    • Rubeosis -when ischemia or non perfusion is severe, neovascularization grows in the iris. It may close off the normal flow of fluid out of the eye and can cause increase pressure in the eye (called Neovascular Glaucoma)
      • Pan retinal Photocoagulation laser can be used to destroy all the dead areas of the retina. When these areas are treated with the laser, the retina stops manufacturing new blood vessels, and those that are already present tend to decrease or disappear.
      • Anti-VEGF (neovascularization) injections In some cases of vitreous hemorrhage, injections alone may allow bleeding to absorb. It has also been shown to be as good as laser treatment, but this option entails frequent injections and follow up. 
      • Pars Plana Vitrectomy If laser is not possible and the blood does not disappear on its own, it can be remove with an operation called  Pars Plana Vitrectomy. This surgery is done in the hospital or ambulatory surgical center, under general or local anesthesia. This procedure also used to remove the blood and  scar tissue. Surgeon may also do laser intraoperatively, to prevent later development of neovascularization and to  seal any tears in the retina. If there are tears, the surgeon may place special  gas bubble, or silicone oil inside the eye to press the retina completely against the back wall of the eye while the laser takes hold. The patient should position his/her head facing down for 1-2 weeks after the surgery if gas is used. No air or high altitude (mountainous area)  travel for 1-6 weeks, depending on gas used.  In time gas bubble will disappear and replace by the eye’s own fluid.

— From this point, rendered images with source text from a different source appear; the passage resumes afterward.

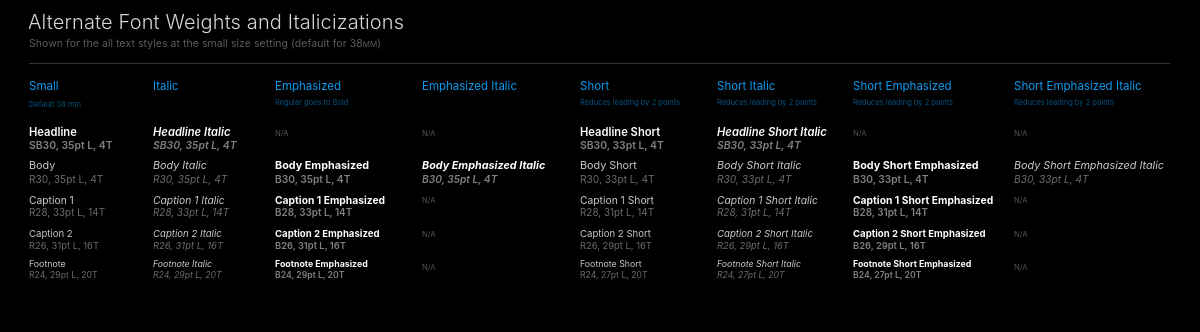
<!DOCTYPE html>
<html lang="en">
<head>
<meta charset="utf-8">
<title>Alternate Font Weights and Italicizations</title>
<style>
:root {
  --background: #000;
  --title: #d6d6d6;
  --subtitle: #5c5c5c;
  --rule: #333;
  --heading: #0d9bf0;
  --note: #06507d;
  --regular: #c9c9c9;
  --strong: #fff;
  --spec: #6b6b6b;
  --spec-strong: #808080;
  --empty: #555;
}
* { box-sizing: border-box; margin: 0; padding: 0; }
html, body { width: 1200px; height: 332px; overflow: hidden; background: var(--background); }
body { position: relative; font-family: Inter, Roboto, sans-serif; white-space: nowrap; }
h1 { position: absolute; left: 28px; top: 9px; font-size: 20px; line-height: 26px; font-weight: 300; letter-spacing: .15px; color: var(--title); }
.subtitle { position: absolute; left: 29px; top: 37px; font-size: 10.5px; line-height: 14px; letter-spacing: .05px; color: var(--subtitle); }
.subtitle small { font-size: 8px; }
.rule { position: absolute; left: 29px; top: 63px; width: 1141px; height: 1px; border: 0; background: var(--rule); }
.row {
  position: absolute; left: 29px; top: var(--top);
  display: grid; grid-template-columns: 124px 122px 147px 158px 137px 136px 161px 157px;
  font-size: var(--size); line-height: var(--lead);
}
.headings { --top: 79px; --size: 11.5px; --lead: 14px; }
.headings h2 { font-size: inherit; font-weight: 400; color: var(--heading); }
.headings p { margin-top: 4px; font-size: 7.5px; line-height: 12px; color: var(--note); }
.headings .size-note { margin-top: 6px; }
.headline { --top: 126px; --size: 11.2px; --lead: 13px; --spec-size: 10.4px; }
.body { --top: 160px; --size: 10.8px; --lead: 12.7px; --spec-size: 10.2px; }
.caption-1 { --top: 194px; --size: 10.3px; --lead: 12px; --spec-size: 9.9px; }
.caption-2 { --top: 228px; --size: 9.6px; --lead: 11.7px; --spec-size: 9.4px; }
.footnote { --top: 259px; --size: 8.8px; --lead: 10.5px; --spec-size: 8.7px; }
.style { color: var(--regular); }
.style span { display: block; font-size: var(--spec-size); color: var(--spec); }
.semibold { font-weight: 600; color: var(--strong); }
.bold { font-weight: 700; color: var(--strong); }
.semibold span, .bold span { font-weight: 600; color: var(--spec-strong); }
.italic { font-style: italic; }
.empty { padding-top: 1px; font-size: 7.7px; color: var(--empty); }
.footnote .empty { padding-top: 4px; }
</style>
</head>
<body>
<header>
  <h1>Alternate Font Weights and Italicizations</h1>
  <p class="subtitle">Shown for the all text styles at the small size setting (default for 38<small>MM</small>)</p>
</header>
<hr class="rule">
<main>
  <section class="row headings">
    <div><h2>Small</h2><p class="size-note">Default 38 mm</p></div>
    <div><h2>Italic</h2></div>
    <div><h2>Emphasized</h2><p>Regular goes to Bold</p></div>
    <div><h2>Emphasized Italic</h2></div>
    <div><h2>Short</h2><p>Reduces leading by 2 points</p></div>
    <div><h2>Short Italic</h2><p>Reduces leading by 2 points</p></div>
    <div><h2>Short Emphasized</h2><p>Reduces leading by 2 points</p></div>
    <div><h2>Short Emphasized Italic</h2><p>Reduces leading by 2 points</p></div>
  </section>
  <section class="row headline">
    <p class="style semibold">Headline<span>SB30, 35pt L, 4T</span></p>
    <p class="style semibold italic">Headline Italic<span>SB30, 35pt L, 4T</span></p>
    <p class="empty">N/A</p>
    <p class="empty">N/A</p>
    <p class="style semibold">Headline Short<span>SB30, 33pt L, 4T</span></p>
    <p class="style semibold italic">Headline Short Italic<span>SB30, 33pt L, 4T</span></p>
    <p class="empty">N/A</p>
    <p class="empty">N/A</p>
  </section>
  <section class="row body">
    <p class="style">Body<span>R30, 35pt L, 4T</span></p>
    <p class="style italic">Body Italic<span>R30, 35pt L, 4T</span></p>
    <p class="style bold">Body Emphasized<span>B30, 35pt L, 4T</span></p>
    <p class="style bold italic">Body Emphasized Italic<span>B30, 35pt L, 4T</span></p>
    <p class="style">Body Short<span>R30, 33pt L, 4T</span></p>
    <p class="style italic">Body Short Italic<span>R30, 33pt L, 4T</span></p>
    <p class="style bold">Body Short Emphasized<span>B30, 33pt L, 4T</span></p>
    <p class="style italic">Body Short Emphasized Italic<span>B30, 33pt L, 4T</span></p>
  </section>
  <section class="row caption-1">
    <p class="style">Caption 1<span>R28, 33pt L, 14T</span></p>
    <p class="style italic">Caption 1 Italic<span>R28, 33pt L, 14T</span></p>
    <p class="style bold">Caption 1 Emphasized<span>B28, 33pt L, 14T</span></p>
    <p class="empty">N/A</p>
    <p class="style">Caption 1 Short<span>R28, 31pt L, 14T</span></p>
    <p class="style italic">Caption 1 Short Italic<span>R28, 31pt L, 14T</span></p>
    <p class="style bold">Caption 1 Short Emphasized<span>B28, 31pt L, 14T</span></p>
    <p class="empty">N/A</p>
  </section>
  <section class="row caption-2">
    <p class="style">Caption 2<span>R26, 31pt L, 16T</span></p>
    <p class="style italic">Caption 2 Italic<span>R26, 31pt L, 16T</span></p>
    <p class="style bold">Caption 2 Emphasized<span>B26, 31pt L, 16T</span></p>
    <p class="empty">N/A</p>
    <p class="style">Caption 2 Short<span>R26, 29pt L, 16T</span></p>
    <p class="style italic">Caption 2 Short Italic<span>R26, 29pt L, 16T</span></p>
    <p class="style bold">Caption 2 Short Emphasized<span>B26, 29pt L, 16T</span></p>
    <p class="empty">N/A</p>
  </section>
  <section class="row footnote">
    <p class="style">Footnote<span>R24, 29pt L, 20T</span></p>
    <p class="style italic">Footnote Italic<span>R24, 29pt L, 20T</span></p>
    <p class="style bold">Footnote Emphasized<span>B24, 29pt L, 20T</span></p>
    <p class="empty">N/A</p>
    <p class="style">Footnote Short<span>R24, 27pt L, 20T</span></p>
    <p class="style italic">Footnote Short Italic<span>R24, 27pt L, 20T</span></p>
    <p class="style bold">Footnote Short Emphasized<span>B24, 27pt L, 20T</span></p>
    <p class="empty">N/A</p>
  </section>
</main>
</body>
</html>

Fig 14 Dr. Uy and his surgical team doing a Pars Plana Vitrectomy with the Bausch and Lomb Stellaris PC and Zeiss Operating Microscope.